**PROBLEM**. Please find every line in the records below that contains the word "height", and copy it.

Saved entries:
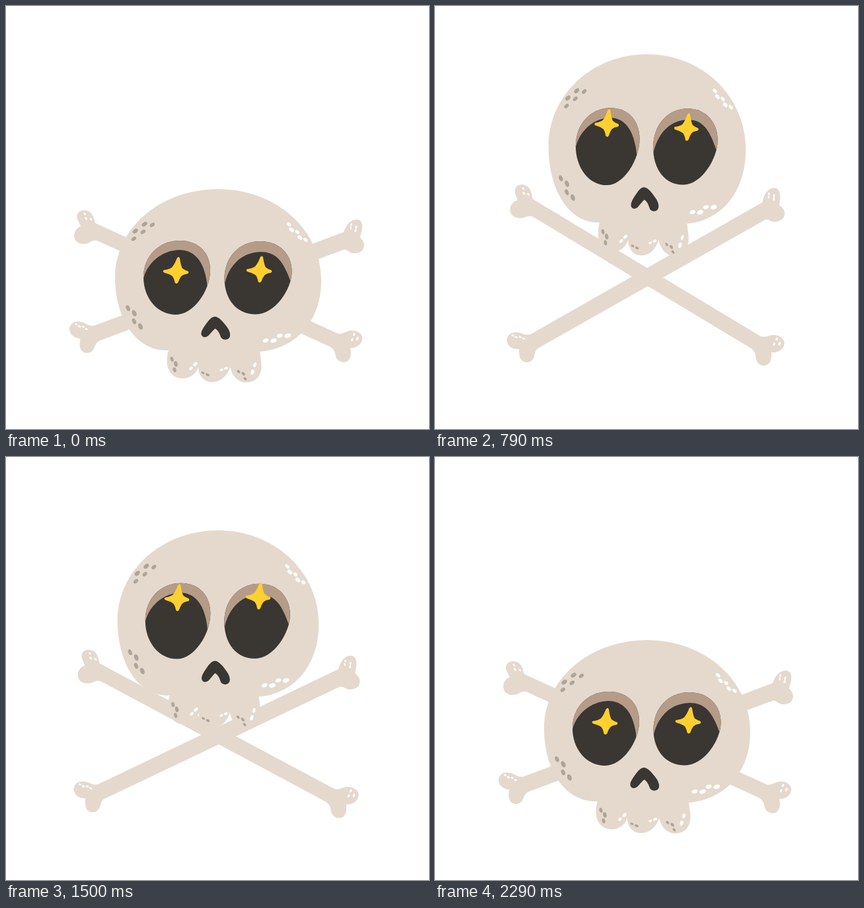
Animation of 640 by 640 pixels, one loop 6 s. Source, as an HTML page with a canvas:

```html
<!DOCTYPE html>
<html lang="en">
<head>
<meta charset="utf-8">
<title>Jumping skull</title>
<style>
  html, body { margin: 0; width: 100%; height: 100%; overflow: hidden; background: #fff; }
  canvas { display: block; width: 640px; height: 640px; }
</style>
</head>
<body>
<canvas id="stage" width="640" height="640"></canvas>
<script>
const ctx = document.getElementById('stage').getContext('2d');
const LOOP = 6000, FPS = 14, LAST = 32, CENTER = 321, FLOOR = 569.5;
const BONE = '#e5d9cd', DARK = '#3a3632', BROWN = '#b59c88', GOLD = '#ffd02f', GRAY = '#aea499', WHITE = '#fff';

// Shapes are drawn in the resting pose.
const skull = new Path2D(`M321 277 C408 277 477 338 477 415 C477 475 441 518 384 523
  C385 530 386.5 538 386.5 545 C386.5 560 377 569.5 364 569.5 C351 569.5 342 560 339 546
  C336 558 326 569 311.5 569 C298 569 291 558 291 546 C288 556 279 563.5 267 563.5
  C253 563.5 243.5 552 243.5 537 C243.5 531 244 526 246 521 C195 523 165 470 165 411 C165 336 234 277 321 277Z`);
const nose = new Path2D(`M316 470 C322 470 329 478 336 488 C340 495 340 500 337 503 C333 506 327 505 325 501
  C323 495 321 491 316.5 488 C313 491 309 496 306 499 C302 502 297 502 295.5 497
  C295 493 297 489 302 482 C307 475 311 470 316 470Z`);
const star = new Path2D(`M258.5 382 Q261.5 377.5 263 382 Q264.5 393 267 397 Q271 400 275 401 Q277.5 403 275 405
  Q268 406 265 409 Q262 413 260.5 418 Q258 421.5 255.5 418.5 Q254.5 412 251.5 408.5
  Q246 405 239.5 403.5 Q236 401.5 239 399.5 Q246 399 251 395.5 Q255 391 258.5 382Z`);
const eyes = [
  { ball: new Path2D('M208 410C208 378 232 355 263 355C292 355 309 374 309 400C309 430 284 467 257 467C229 467 208 442 208 410Z'),
    lid: new Path2D('M200 412L208 412C214 389 235 370 262 369C284 369 297 385 302 408C304 416 305 424 304 430L320 430V340H200Z') },
  { ball: new Path2D('M330.5 412C330.5 380 353 356 385 356C414 356 432.5 376 432.5 402C432.5 428 407 466.5 378 466.5C349 466.5 330.5 444 330.5 412Z'),
    lid: new Path2D('M320 420L331 420C336 398 352 373 385 372C408 372 419 385 430 415L440 415V340H320Z') }
];
const bones = [
  { x: 317, y: 425, turn: 1,
    path: new Path2D(`M135 328.5 C133 320 130 309 118 309 C108 309 105 318 109 325 L113 333
      C104 337 101 347 105 354 C110 362 122 361 128 357 C132 354.5 136 354 140 356 L488 514.5
      C495 518 497 522 498 526 C499 534 504 539 511 539 C519 539 524 531 521 517.5
      C530 518 539 512 539 502 C538 494 530 491 522 491 C514 491.5 511 497 502 495.5Z`),
    spots() {
      patch(WHITE, 3, 118, 316, 127, 324, 2.5, -2);
      patch(WHITE, 3, 530, 498, 527, 506, 2.8, 3.5);
    } },
  { x: 324, y: 426.5, turn: -1.37,
    path: new Path2D(`M511 342 C514 333 520 323 531 323 C540 324 541 333 537 345 L535.5 350
      C542 356 544 363 539 370 C532 376 523 375 518 371 C515 369 513 368 510 369 L144 505.5
      C137 507 136 512 133.5 517 C131 524 125 526 119 524.5 C112 522 110 515 112.5 503
      C102 503 96 496 96 488 C98 478 106 476 114 478 C122 480 124 485 134 483.5Z`),
    spots() {
      patch(WHITE, 4, 526.5, 331.5, 525, 339, 2.5, 4);
      patch(WHITE, 4, 106, 482, 122, 488, 2.4, -0.7);
    } }
];

const sway = n => u => u ** n / (u ** n + (1 - u) ** n);
const speedUp = n => u => u ** n;
const slowDown = n => u => 1 - (1 - u) ** n;

// Moves are [first step, last step, goal, easing]: crouch, leap, fall, settle.
const pose = [[0, 7, -1, sway(2)], [7, 13.6, 0.94, sway(4.5)], [13.6, 25, -1, speedUp(2.9)], [25, 32, 0, slowDown(5.2)]];
const boneDrop = [[0, 7, 49.5, sway(2)], [7, 13.6, -26, sway(4.5)], [13.6, 25, 48, speedUp(2.9)], [25, 32, 0, slowDown(5.2)]];
const skullDrop = [[0, 7, 24.5, sway(2)], [7, 13.2, -221.5, sway(3.3)], [13.2, 25.4, 17.5, speedUp(3)], [26, 32, 0, slowDown(5)]];
const starDrop = [[0, 7, 13.5, sway(2)], [7, 14.2, -35, sway(5)], [14.2, 25.5, 13, speedUp(2.8)], [25.5, 32, 0, slowDown(2)]];

function at(moves, k) {
  let value = 0;
  for (const [first, last, goal, ease] of moves) {
    const u = Math.min(1, Math.max(0, (k - first) / (last - first)));
    if (u < 1) return value + (goal - value) * ease(u);
    value = goal;
  }
  return value;
}

// A zigzag row of oval spots along a line.
function patch(color, n, x0, y0, x1, y1, r, side) {
  const angle = Math.atan2(y1 - y0, x1 - x0);
  ctx.fillStyle = color;
  for (let i = 0; i < n; i++) {
    const u = i / (n - 1), off = i % 2 ? side : -side;
    const size = r * (i % 2 ? 1 : 0.9);
    ctx.beginPath();
    ctx.ellipse(x0 + (x1 - x0) * u + off * Math.sin(angle), y0 + (y1 - y0) * u - off * Math.cos(angle),
      size, size * 0.64, angle, 0, 2 * Math.PI);
    ctx.fill();
  }
}

function skullSpots() {
  patch(GRAY, 5, 191, 349, 219, 328, 4.6, 4);
  patch(GRAY, 4, 187, 456, 201, 486, 5, 2.7);
  patch(GRAY, 3, 253, 534, 257, 550, 4.2, 2);
  patch(GRAY, 2, 298, 555, 305, 558, 3, 0);
  patch(GRAY, 3, 353, 552, 363, 563, 3.2, 1.5);
  patch(WHITE, 5, 427, 331.5, 452, 355, 4.2, -1.7);
  patch(WHITE, 4, 393.5, 508, 425.5, 497, 5, -2);
  patch(WHITE, 2, 280, 548, 286.5, 542, 3.6, 0);
  patch(WHITE, 2, 326, 550.5, 333, 548, 3, 0);
  patch(WHITE, 2, 376.5, 543, 373, 554, 4, 0);
}

function fill(path, color) {
  ctx.fillStyle = color;
  ctx.fill(path);
}

function drawBone(bone, k) {
  ctx.save();
  ctx.translate(bone.x, bone.y + at(boneDrop, k));
  ctx.rotate(at(pose, k) * bone.turn * 9.5 * Math.PI / 180);
  ctx.translate(-bone.x, -bone.y);
  fill(bone.path, BONE);
  bone.spots();
  ctx.restore();
}

function drawEye(eye) {
  fill(eye.ball, DARK);
  ctx.save();
  ctx.clip(eye.ball);
  fill(eye.lid, BROWN);
  ctx.restore();
}

// The right star trails the left one slightly.
function drawStar(i, k) {
  ctx.save();
  ctx.translate(126 * i, at(starDrop, k - 0.25 * i) - 1.4 * i);
  fill(star, GOLD);
  ctx.restore();
}

function drawSkull(k) {
  const squash = -0.062 * at(pose, k);
  ctx.save();
  ctx.translate(CENTER, FLOOR + at(skullDrop, k));
  ctx.scale(1 + squash, 1 - squash);
  ctx.translate(-CENTER, -FLOOR);
  fill(skull, BONE);
  skullSpots();
  eyes.forEach(drawEye);
  fill(nose, DARK);
  drawStar(0, k);
  drawStar(1, k);
  ctx.restore();
}

function draw(ms) {
  const k = Math.min(LAST, Math.floor((ms + 5) * FPS / 1000));
  ctx.fillStyle = WHITE;
  ctx.fillRect(0, 0, 640, 640);
  bones.forEach(bone => drawBone(bone, k));
  drawSkull(k);
}

const start = performance.now();
function tick() {
  draw((performance.now() - start) % LOOP);
  requestAnimationFrame(tick);
}
tick();
</script>
</body>
</html>
```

**TASK ANSWER**.
  html, body { margin: 0; width: 100%; height: 100%; overflow: hidden; background: #fff; }
  canvas { display: block; width: 640px; height: 640px; }
<canvas id="stage" width="640" height="640"></canvas>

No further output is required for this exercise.